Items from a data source
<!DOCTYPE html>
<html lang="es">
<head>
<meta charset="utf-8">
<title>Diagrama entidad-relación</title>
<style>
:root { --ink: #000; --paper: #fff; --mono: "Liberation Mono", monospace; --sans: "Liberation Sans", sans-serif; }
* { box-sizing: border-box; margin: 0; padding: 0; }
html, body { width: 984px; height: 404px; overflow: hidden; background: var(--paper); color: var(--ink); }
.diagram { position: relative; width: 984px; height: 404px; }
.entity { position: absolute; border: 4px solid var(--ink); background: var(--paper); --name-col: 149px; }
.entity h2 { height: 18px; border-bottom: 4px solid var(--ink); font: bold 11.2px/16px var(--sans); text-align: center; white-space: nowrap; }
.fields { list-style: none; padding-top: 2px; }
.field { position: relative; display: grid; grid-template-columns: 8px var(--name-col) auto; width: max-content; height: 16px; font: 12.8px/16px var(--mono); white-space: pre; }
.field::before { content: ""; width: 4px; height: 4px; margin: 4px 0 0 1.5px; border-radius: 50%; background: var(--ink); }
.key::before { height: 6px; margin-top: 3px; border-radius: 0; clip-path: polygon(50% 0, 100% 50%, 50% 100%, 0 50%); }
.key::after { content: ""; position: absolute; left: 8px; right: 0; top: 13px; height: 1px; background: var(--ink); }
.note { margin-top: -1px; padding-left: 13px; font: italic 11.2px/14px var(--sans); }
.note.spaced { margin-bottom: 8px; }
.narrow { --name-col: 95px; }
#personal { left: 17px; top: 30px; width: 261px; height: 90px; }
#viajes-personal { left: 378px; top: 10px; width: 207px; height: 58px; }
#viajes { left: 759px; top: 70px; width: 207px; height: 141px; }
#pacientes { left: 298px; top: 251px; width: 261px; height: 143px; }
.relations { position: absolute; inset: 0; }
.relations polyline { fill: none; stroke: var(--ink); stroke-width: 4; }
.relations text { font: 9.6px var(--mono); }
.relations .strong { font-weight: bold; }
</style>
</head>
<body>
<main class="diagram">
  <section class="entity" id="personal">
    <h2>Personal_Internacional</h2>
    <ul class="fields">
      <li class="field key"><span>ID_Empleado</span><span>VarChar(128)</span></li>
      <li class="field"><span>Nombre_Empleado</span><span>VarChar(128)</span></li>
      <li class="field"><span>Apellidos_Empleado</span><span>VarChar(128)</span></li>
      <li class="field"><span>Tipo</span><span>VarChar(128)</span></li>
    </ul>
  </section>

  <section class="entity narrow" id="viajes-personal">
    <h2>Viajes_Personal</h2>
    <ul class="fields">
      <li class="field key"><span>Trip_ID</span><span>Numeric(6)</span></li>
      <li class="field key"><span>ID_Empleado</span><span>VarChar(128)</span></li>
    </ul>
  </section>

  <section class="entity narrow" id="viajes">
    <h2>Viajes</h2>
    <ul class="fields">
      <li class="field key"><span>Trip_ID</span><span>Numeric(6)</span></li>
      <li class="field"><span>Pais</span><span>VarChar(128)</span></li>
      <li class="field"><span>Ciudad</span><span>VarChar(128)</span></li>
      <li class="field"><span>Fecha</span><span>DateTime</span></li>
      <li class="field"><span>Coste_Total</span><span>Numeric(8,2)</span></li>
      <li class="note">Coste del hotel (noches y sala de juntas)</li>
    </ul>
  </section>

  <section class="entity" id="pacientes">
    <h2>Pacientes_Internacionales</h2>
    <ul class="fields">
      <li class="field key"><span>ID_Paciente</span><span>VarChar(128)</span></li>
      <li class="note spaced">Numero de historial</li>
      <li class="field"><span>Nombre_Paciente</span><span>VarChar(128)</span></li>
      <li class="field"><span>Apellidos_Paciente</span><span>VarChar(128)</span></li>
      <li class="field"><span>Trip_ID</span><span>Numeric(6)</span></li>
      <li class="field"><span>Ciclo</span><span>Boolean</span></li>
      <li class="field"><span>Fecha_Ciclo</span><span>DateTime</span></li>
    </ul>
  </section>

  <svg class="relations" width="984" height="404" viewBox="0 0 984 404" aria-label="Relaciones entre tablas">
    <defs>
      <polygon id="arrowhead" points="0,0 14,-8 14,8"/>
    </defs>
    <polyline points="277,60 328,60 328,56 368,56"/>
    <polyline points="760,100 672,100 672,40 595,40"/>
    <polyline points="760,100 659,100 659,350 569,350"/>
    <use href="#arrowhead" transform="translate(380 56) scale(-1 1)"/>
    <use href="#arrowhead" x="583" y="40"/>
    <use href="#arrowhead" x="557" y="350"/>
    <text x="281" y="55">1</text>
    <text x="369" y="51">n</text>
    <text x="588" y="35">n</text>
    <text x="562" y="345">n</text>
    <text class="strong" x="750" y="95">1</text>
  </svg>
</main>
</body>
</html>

__WHAT TO PRODUCE__
Given the records above, reproduce precisely and only the lines between the line holding "<title>Diagrama entidad-relación</title>" and the line holding "border-box; margin: 0;", inclusive.

__EXERCISE OUTPUT__
<title>Diagrama entidad-relación</title>
<style>
:root { --ink: #000; --paper: #fff; --mono: "Liberation Mono", monospace; --sans: "Liberation Sans", sans-serif; }
* { box-sizing: border-box; margin: 0; padding: 0; }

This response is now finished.